Though not strictly historical fiction, the story does interweave references to many important historical events that occurred during Abbie’s lifetime and influenced her family, including the Civil War, the Spanish-American War, and World War I, so there is a nice timeline on which to peg the plot. It also includes what must be a very realistic account about life on the Nebraska prairie in those days, especially since the author modeled it on her own mother, who in 1854 had traveled by covered wagon to the Midwest.. I first heard about the book when it was recommended by Love to Learn, a Christian homeschool supplier who said, “A sweet and touching story…of a woman’s joyful way of living in spite of the harshness of wilderness life.” In addition to a few common euphemisms (golly, gosh, darned), the “h” word is found a couple of times, and both “God” and “Lord” are used occasionally as interjections. However, it is interesting to note that “during the deep snows when they were shut in, she gave the children lessons to do.” So, at least part of the time, Abbie Deal was a homeschool mom.

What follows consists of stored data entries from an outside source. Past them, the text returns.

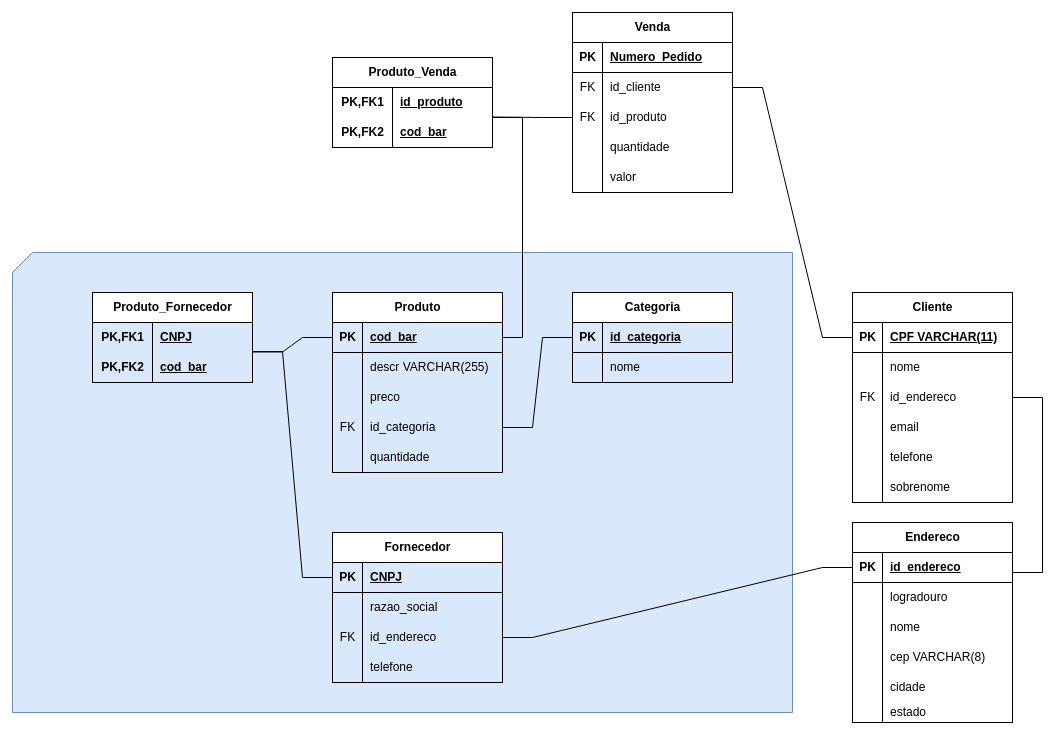
<!DOCTYPE html>
<html lang="pt-BR">
<head>
<meta charset="utf-8">
<title>Diagrama entidade-relacionamento de vendas</title>
<style>
:root {
  --paper: #ffffff;
  --ink: #000000;
  --zone-fill: #dae8fc;
  --zone-line: #6c8ebf;
  --row: 30px;
}
* { box-sizing: border-box; margin: 0; padding: 0; }
body { width: 1064px; height: 735px; overflow: hidden; background: var(--paper); }
.diagram {
  position: relative;
  width: 1064px;
  height: 735px;
  overflow: hidden;
  color: var(--ink);
  font: 12px/14px "Liberation Sans", Arial, sans-serif;
}
.layer { position: absolute; left: 0; top: 0; }
.zone { fill: var(--zone-fill); stroke: var(--zone-line); }
.links { fill: none; stroke: var(--ink); }

.entity {
  --key: 30px;
  position: absolute;
  display: flex;
  flex-direction: column;
  width: 161px;
  border: 1px solid var(--ink);
}
.entity.wide { width: 171px; }
.entity.junction { --key: 60px; }
.entity h2 {
  height: var(--row);
  padding-top: 7px;
  border-bottom: 1px solid var(--ink);
  background: var(--paper);
  font-size: 12px;
  font-weight: bold;
  text-align: center;
}
.field {
  display: grid;
  grid-template-columns: var(--key) 1fr;
  height: var(--row);
  white-space: nowrap;
}
.field:last-child { height: 29px; }
.field.short { height: 19px; }
.field dt { padding-top: 7px; border-right: 1px solid var(--ink); text-align: center; }
.field dd { padding: 7px 0 0 7px; }
.field.short dd { padding-top: 2px; }
.primary { font-weight: bold; }
.primary dd { text-decoration: underline; }
.entity:not(.junction) .primary { border-bottom: 1px solid var(--ink); }

#produto-venda { left: 332px; top: 57px; }
#venda { left: 572px; top: 12px; }
#produto-fornecedor { left: 92px; top: 292px; }
#produto { left: 332px; top: 292px; }
#categoria { left: 572px; top: 292px; }
#cliente { left: 852px; top: 292px; }
#fornecedor { left: 332px; top: 532px; }
#endereco { left: 852px; top: 522px; }
</style>
</head>
<body>
<main class="diagram">
  <svg class="layer" width="1064" height="735" aria-hidden="true">
    <polygon class="zone" points="32.5,252.5 792.5,252.5 792.5,712.5 12.5,712.5 12.5,272.5"/>
  </svg>

  <section class="entity junction" id="produto-venda">
    <h2>Produto_Venda</h2>
    <dl>
      <div class="field primary"><dt>PK,FK1</dt><dd>id_produto</dd></div>
      <div class="field primary"><dt>PK,FK2</dt><dd>cod_bar</dd></div>
    </dl>
  </section>

  <section class="entity" id="venda">
    <h2>Venda</h2>
    <dl>
      <div class="field primary"><dt>PK</dt><dd>Numero_Pedido</dd></div>
      <div class="field"><dt>FK</dt><dd>id_cliente</dd></div>
      <div class="field"><dt>FK</dt><dd>id_produto</dd></div>
      <div class="field"><dt></dt><dd>quantidade</dd></div>
      <div class="field"><dt></dt><dd>valor</dd></div>
    </dl>
  </section>

  <section class="entity junction" id="produto-fornecedor">
    <h2>Produto_Fornecedor</h2>
    <dl>
      <div class="field primary"><dt>PK,FK1</dt><dd>CNPJ</dd></div>
      <div class="field primary"><dt>PK,FK2</dt><dd>cod_bar</dd></div>
    </dl>
  </section>

  <section class="entity wide" id="produto">
    <h2>Produto</h2>
    <dl>
      <div class="field primary"><dt>PK</dt><dd>cod_bar</dd></div>
      <div class="field"><dt></dt><dd>descr VARCHAR(255)</dd></div>
      <div class="field"><dt></dt><dd>preco</dd></div>
      <div class="field"><dt>FK</dt><dd>id_categoria</dd></div>
      <div class="field"><dt></dt><dd>quantidade</dd></div>
    </dl>
  </section>

  <section class="entity" id="categoria">
    <h2>Categoria</h2>
    <dl>
      <div class="field primary"><dt>PK</dt><dd>id_categoria</dd></div>
      <div class="field"><dt></dt><dd>nome</dd></div>
    </dl>
  </section>

  <section class="entity" id="cliente">
    <h2>Cliente</h2>
    <dl>
      <div class="field primary"><dt>PK</dt><dd>CPF VARCHAR(11)</dd></div>
      <div class="field"><dt></dt><dd>nome</dd></div>
      <div class="field"><dt>FK</dt><dd>id_endereco</dd></div>
      <div class="field"><dt></dt><dd>email</dd></div>
      <div class="field"><dt></dt><dd>telefone</dd></div>
      <div class="field"><dt></dt><dd>sobrenome</dd></div>
    </dl>
  </section>

  <section class="entity wide" id="fornecedor">
    <h2>Fornecedor</h2>
    <dl>
      <div class="field primary"><dt>PK</dt><dd>CNPJ</dd></div>
      <div class="field"><dt></dt><dd>razao_social</dd></div>
      <div class="field"><dt>FK</dt><dd>id_endereco</dd></div>
      <div class="field"><dt></dt><dd>telefone</dd></div>
    </dl>
  </section>

  <section class="entity" id="endereco">
    <h2>Endereco</h2>
    <dl>
      <div class="field primary"><dt>PK</dt><dd>id_endereco</dd></div>
      <div class="field"><dt></dt><dd>logradouro</dd></div>
      <div class="field"><dt></dt><dd>nome</dd></div>
      <div class="field"><dt></dt><dd>cep VARCHAR(8)</dd></div>
      <div class="field"><dt></dt><dd>cidade</dd></div>
      <div class="field short"><dt></dt><dd>estado</dd></div>
    </dl>
  </section>

  <svg class="layer links" width="1064" height="735" aria-hidden="true">
    <polyline id="link-junction-venda" points="492.5,117 542.5,117.5 572.5,117.5"/>
    <polyline id="link-junction-produto" points="492.5,117.5 522.5,117.5 522.5,337.5 502.5,337.5"/>
    <polyline id="link-venda-cliente" points="732.5,87.5 762.5,87.5 822.5,337.5 852.5,337.5"/>
    <polyline id="link-supply-produto" points="252.5,352 282.5,352 302.5,337.5 332.5,337.5"/>
    <polyline id="link-supply-fornecedor" points="252.5,351.5 282.5,351.5 302.5,577.5 332.5,577.5"/>
    <polyline id="link-produto-categoria" points="502.5,427.5 532.5,427.5 542.5,337.5 572.5,337.5"/>
    <polyline id="link-fornecedor-endereco" points="502.5,637.5 532.5,637.5 822.5,567.5 852.5,567.5"/>
    <polyline id="link-cliente-endereco" points="1012.5,397.5 1042.5,397.5 1042.5,572.5 1012.5,572.5"/>
  </svg>
</main>
</body>
</html>
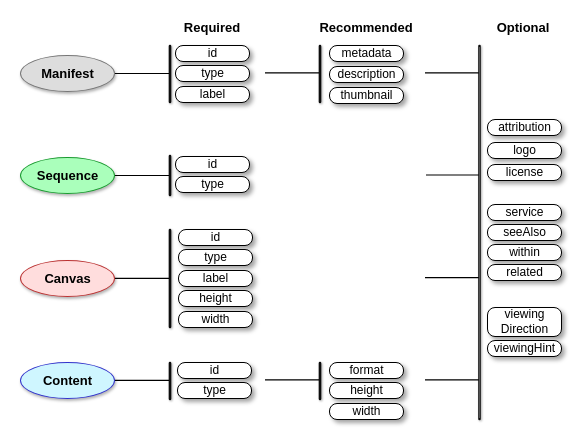
<!DOCTYPE html>
<html lang="en">
<head>
<meta charset="utf-8">
<title>Resource properties</title>
<style>
:root {
  --ink: #000;
  --paper: #fff;
  --manifest: #ddd; --manifest-line: #777;
  --sequence: #afb; --sequence-line: #0a2a12;
  --canvas: #fdd; --canvas-line: #b33;
  --content: #cff6ff; --content-line: #33c;
}
* { box-sizing: border-box; margin: 0; padding: 0; }
html, body { width: 582px; height: 440px; overflow: hidden; background: var(--paper); }
.diagram {
  position: relative; width: 582px; height: 440px; overflow: hidden;
  color: var(--ink); font: 12px/14px "Liberation Sans", Arial, sans-serif;
}
.connectors { position: absolute; inset: 0; }
h2 {
  position: absolute; top: 20px; width: 120px;
  font-size: 13px; line-height: 16px; font-weight: bold; text-align: center;
}
.resource {
  position: absolute; left: 20px; width: 95px; height: 37px;
  display: flex; align-items: center; justify-content: center;
  border: 1px solid; border-radius: 50%;
  box-shadow: 1px 2px 3px rgba(0, 0, 0, .3);
}
.resource span { color: var(--ink); font-size: 13px; font-weight: bold; }
.manifest { top: 55px; background: var(--manifest); border-color: var(--manifest-line); }
.sequence { top: 157px; background: var(--sequence); border-color: #0a2; border-color: #1a9a30; }
.canvas { top: 260px; background: var(--canvas); border-color: var(--canvas-line); }
.content { top: 362px; background: var(--content); border-color: var(--content-line); }
.properties {
  position: absolute; width: 75px; list-style: none;
  display: flex; flex-direction: column; gap: 3.4px;
}
.properties li {
  height: 17px; border: 1px solid var(--ink); border-radius: 8px;
  background: var(--paper); text-align: center; line-height: 15px; white-space: nowrap;
  box-shadow: 3px 3px 4px rgba(0, 0, 0, .36);
}
.properties .two-line { height: 30px; line-height: 15px; padding-top: 0; }
.properties .two-line span { display: block; position: relative; top: -1px; }
</style>
</head>
<body>
<main class="diagram">
  <svg class="connectors" width="582" height="440" viewBox="0 0 582 440" aria-hidden="true">
    <defs>
      <filter id="bar-shadow" filterUnits="userSpaceOnUse" x="0" y="0" width="582" height="440">
        <feDropShadow dx="1" dy="1" stdDeviation="1" flood-opacity=".35"/>
      </filter>
    </defs>
    <g stroke="#000" stroke-width="1.2">
      <path d="M114 73.5H170M114 175.5H170M114 278.3H170M114 380.3H170"/>
      <path d="M265 72.8H320M265 379.8H320"/>
      <path d="M425 72.8H479M426 175H479M425 277.6H479M425 379.8H479"/>
    </g>
    <g stroke="#111" stroke-width="2.6" stroke-linecap="round" filter="url(#bar-shadow)">
      <path d="M170 46V102M170 156V195M170 230V327M170 363V399"/>
      <path d="M320 46V102M320 363V399"/>
      <path d="M479.5 46V419"/>
    </g>
    <path d="M479.5 47V418" stroke="#666" stroke-width=".8"/>
  </svg>

  <h2 style="left:152px">Required</h2>
  <h2 style="left:306px">Recommended</h2>
  <h2 style="left:463px">Optional</h2>

  <div class="resource manifest"><span>Manifest</span></div>
  <ul class="properties" style="left:175px;top:45px"><li>id</li><li>type</li><li>label</li></ul>
  <ul class="properties" style="left:329px;top:45px;gap:4px"><li>metadata</li><li>description</li><li>thumbnail</li></ul>

  <div class="resource sequence"><span>Sequence</span></div>
  <ul class="properties" style="left:175px;top:156px"><li>id</li><li>type</li></ul>

  <div class="resource canvas"><span>Canvas</span></div>
  <ul class="properties" style="left:178px;top:229px"><li>id</li><li>type</li><li>label</li><li>height</li><li>width</li></ul>

  <div class="resource content"><span>Content</span></div>
  <ul class="properties" style="left:177px;top:362px"><li>id</li><li>type</li></ul>
  <ul class="properties" style="left:329px;top:362px"><li>format</li><li>height</li><li>width</li></ul>

  <ul class="properties" style="left:487px;top:119px;gap:5.5px"><li>attribution</li><li>logo</li><li>license</li></ul>
  <ul class="properties" style="left:487px;top:204px;gap:3px"><li>service</li><li>seeAlso</li><li>within</li><li>related</li></ul>
  <ul class="properties" style="left:487px;top:307px;gap:3px"><li class="two-line"><span>viewing<br>Direction</span></li><li>viewingHint</li></ul>
</main>
</body>
</html>
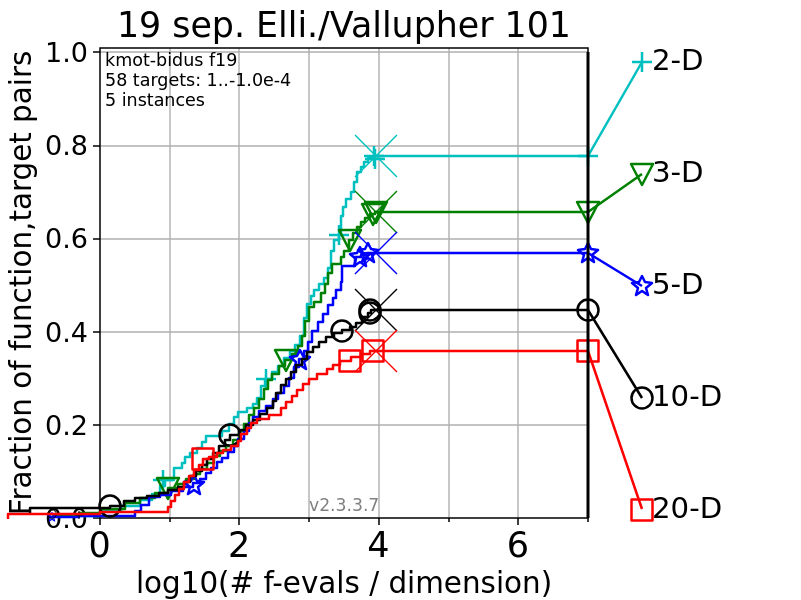
<!DOCTYPE html>
<html lang="en">
<head>
<meta charset="utf-8">
<title>Runtime distribution by dimension</title>
<style>
:root {
  --paper: #fff;
  --ink: #000;
  --grid: #b0b0b0;
  --muted: #808080;
  --dim2: #00bfbf;
  --dim3: #008000;
  --dim5: #0000ff;
  --dim10: #000;
  --dim20: #ff0000;
}
* { box-sizing: border-box; margin: 0; padding: 0; }
html, body { width: 801px; height: 600px; overflow: hidden; background: var(--paper); }
.chart {
  position: relative; width: 801px; height: 600px; overflow: hidden;
  color: var(--ink); font-family: "DejaVu Sans", sans-serif; white-space: nowrap;
}
.chart > * { position: absolute; }
ol, ul { list-style: none; }
.title { left: 44px; top: 5px; width: 600px; font-size: 34.8px; font-weight: 400; line-height: 40px; text-align: center; }
.x-label { left: 44px; top: 563px; width: 600px; font-size: 29.4px; line-height: 40px; text-align: center; }
.y-label { left: -229px; top: 263px; width: 500px; font-size: 29.4px; line-height: 40px; text-align: center; transform: rotate(-90deg); }
.y-ticks { left: 30px; top: 6px; width: 58px; display: flex; flex-direction: column; font-size: 27px; text-align: right; }
.y-ticks li { height: 93.2px; line-height: 93.2px; }
.x-ticks { left: 30px; top: 525px; display: flex; font-size: 35px; line-height: 40px; text-align: center; }
.x-ticks li { width: 139.4px; }
.legend { left: 652px; top: 4px; display: flex; flex-direction: column; font-size: 29.2px; }
.legend li { height: 112px; line-height: 112px; }
.details { left: 105px; top: 50px; font-size: 17.5px; line-height: 20px; }
.version { left: 309px; top: 495px; font-size: 17.2px; line-height: 20px; color: var(--muted); }
.plot { left: 0; top: 0; width: 801px; height: 600px; fill: none; }
.grid { stroke: var(--grid); stroke-width: 1.4; }
.frame { stroke: var(--ink); stroke-width: 1.5; }
.series { stroke: currentColor; stroke-width: 2.5; stroke-linejoin: round; }
.budget { stroke-width: 1.4; }
.limit { stroke: var(--ink); stroke-width: 3; }
.dim2 { color: var(--dim2); }
.dim3 { color: var(--dim3); }
.dim5 { color: var(--dim5); }
.dim10 { color: var(--dim10); }
.dim20 { color: var(--dim20); }
</style>
</head>
<body>
<main class="chart">
  <h1 class="title">19 sep. Elli./Vallupher 101</h1>
  <p class="y-label">Fraction of function,target pairs</p>
  <ol class="y-ticks"><li>1.0</li><li>0.8</li><li>0.6</li><li>0.4</li><li>0.2</li><li>0.0</li></ol>
  <ol class="x-ticks"><li>0</li><li>2</li><li>4</li><li>6</li></ol>
  <p class="x-label">log10(# f-evals / dimension)</p>

  <svg class="plot" viewBox="0 0 801 600" role="img" aria-label="Step curves for five dimensions, each rising and levelling off">
    <defs>
      <path id="plus" d="M-10 0H10M0 -10V10"/>
      <polygon id="triangle" points="-11,-10 11,-10 0,11"/>
      <polygon id="star" points="0,-10 3,-4 10,-3 4,2 6,9 0,5 -6,9 -4,2 -10,-3 -3,-4"/>
      <circle id="ring" r="10.5"/>
      <rect id="box" x="-10.5" y="-10.5" width="21" height="21"/>
      <path id="cross" class="budget" d="M-21 -21L21 21M-21 21L21 -21"/>
    </defs>

    <g class="grid">
      <path d="M170 48V518M239 48V518M309 48V518M379 48V518M449 48V518M518 48V518"/>
      <path d="M100 52H588M100 146H588M100 239H588M100 332H588M100 425H588"/>
    </g>
    <g class="frame">
      <rect x="100" y="48" width="488" height="470"/>
      <path d="M100 518V525M239 518V525M379 518V525M518 518V525"/>
      <path d="M170 518V522M309 518V522M449 518V522M588 518V522"/>
      <path d="M93 52H100M93 146H100M93 239H100M93 332H100M93 425H100M93 518H100"/>
    </g>

    <g class="series dim2">
      <path d="M79 516H100V511H121V506H140V500H152V494H160V486H165V480H174V468H182V463H185V457H190V453H197V448H202V442H206V436H222V431H229V424H234V417H238V412H247V408H253V404H257V398H261V386H265V379H272V372H278V366H284V358H290V351H295V345H300V336H304V318H307V304H311V296H314V290H319V284H324V278H328V268H331V251H334V240H339V234H341V216H343V207H346V199H351V192H354V182H357V172H361V167H364V162H368V158H374V156H588L642 62"/>
      <use href="#plus" x="163" y="480"/>
      <use href="#plus" x="266" y="379"/>
      <use href="#plus" x="339" y="235"/>
      <use href="#plus" x="374" y="156"/>
      <use href="#plus" x="375" y="159"/>
      <use href="#plus" x="588" y="156"/>
      <use href="#plus" x="642" y="62"/>
      <use href="#cross" x="376" y="156"/>
    </g>

    <g class="series dim3">
      <path d="M52 516H79V513H100V509H125V503H140V498H155V493H168V488H178V484H186V479H194V474H200V469H207V463H214V456H220V451H226V446H233V440H239V431H244V424H249V415H254V408H259V399H264V389H268V380H272V374H279V366H285V360H292V354H298V346H302V336H305V321H309V307H314V302H321V293H325V284H328V273H332V264H341V257H344V251H349V240H353V233H357V227H361V222H365V218H370V214H375V212H588L642 174"/>
      <use href="#triangle" x="168" y="488"/>
      <use href="#triangle" x="286" y="360"/>
      <use href="#triangle" x="350" y="240"/>
      <use href="#triangle" x="373" y="214"/>
      <use href="#triangle" x="376" y="212"/>
      <use href="#triangle" x="588" y="212"/>
      <use href="#triangle" x="642" y="174"/>
      <use href="#cross" x="376" y="212"/>
    </g>

    <g class="series dim5">
      <path d="M49 517H79V516H135V511H141V505H149V497H160V495H171V491H183V487H193V483H200V479H206V473H211V468H217V462H222V458H228V452H234V446H238V439H244V431H249V423H253V417H259V411H266V406H273V399H278V393H284V386H289V378H294V367H299V359H304V351H308V342H312V331H318V322H323V314H328V305H333V298H336V290H341V282H342V266H355V257H361V255H367V253H588L642 286"/>
      <use href="#star" transform="translate(52 517) scale(.45)"/>
      <use href="#star" x="194" y="485"/>
      <use href="#star" x="300" y="360"/>
      <use href="#star" x="360" y="257"/>
      <use href="#star" x="368" y="253"/>
      <use href="#star" x="588" y="253"/>
      <use href="#star" x="642" y="286"/>
      <use href="#cross" x="376" y="253"/>
    </g>

    <g class="series dim10">
      <path d="M30 514V508H110V506H124V501H135V498H147V496H159V493H168V490H178V487H184V482H190V476H196V471H202V465H207V459H213V453H219V446H225V440H230V435H239V430H246V425H253V420H260V414H267V408H273V401H276V393H281V385H286V379H291V372H296V365H302V359H307V352H313V347H319V342H326V337H334V333H342V330H350V327H356V323H362V317H368V313H371V310H588L642 398"/>
      <use href="#ring" transform="translate(52 514) scale(.4)"/>
      <use href="#plus" transform="translate(79 515) scale(.4)"/>
      <use href="#ring" x="110" y="506"/>
      <use href="#ring" x="230" y="435"/>
      <use href="#ring" x="342" y="331"/>
      <use href="#ring" x="370" y="313"/>
      <use href="#ring" x="370" y="310"/>
      <use href="#ring" x="588" y="310"/>
      <use href="#ring" x="642" y="398"/>
      <use href="#cross" x="376" y="310"/>
    </g>

    <g class="series dim20">
      <path d="M8 519V514H100V512H168V507H171V501H175V495H179V489H184V482H189V476H194V470H199V465H203V459H209V457H217V453H223V450H231V446H238V441H241V434H247V428H251V423H257V419H269V415H281V408H286V402H292V396H297V390H303V384H309V379H317V374H327V369H333V365H340V361H351V357H361V354H370V351H588L642 509"/>
      <use href="#box" x="203" y="459"/>
      <use href="#box" x="350" y="361"/>
      <use href="#box" x="373" y="351"/>
      <use href="#box" x="588" y="351"/>
      <use href="#box" x="642" y="510"/>
      <use href="#cross" x="376" y="351"/>
    </g>
    <path class="limit" d="M588 52V518"/>
  </svg>

  <p class="details">kmot-bidus f19<br>58 targets: 1..-1.0e-4<br>5 instances</p>
  <p class="version">v2.3.3.7</p>
  <ul class="legend"><li>2-D</li><li>3-D</li><li>5-D</li><li>10-D</li><li>20-D</li></ul>
</main>
</body>
</html>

Most reader reviews were positive. One negative reviewer wrote, “It read like a boring soap opera… like a cheap romance novel without any romance.” This individual must be referring to vastly different soap operas and cheap romance novels than the ones with which I’m familiar. This person also said, “And it is not a Christian book, either, by the way, even though it lacks any blatant immorality.” The fact that “it lacks any blatant immorality” definitely is a plus. And if one means by “Christian book” a story in which everyone “gets saved” and then stands around, holds hands, and sings “Let’s just praise the Lord,” well, no, it’s not that kind of book. But it does definitely reflect a general Biblical worldview, making references to believing in creation, going to church, and prayer, along with copious Biblical allusions. We did this as a family read aloud, and even with a few “tear-jerker” moments mostly towards the end, we all liked it for its basically joyful and overcoming spirit.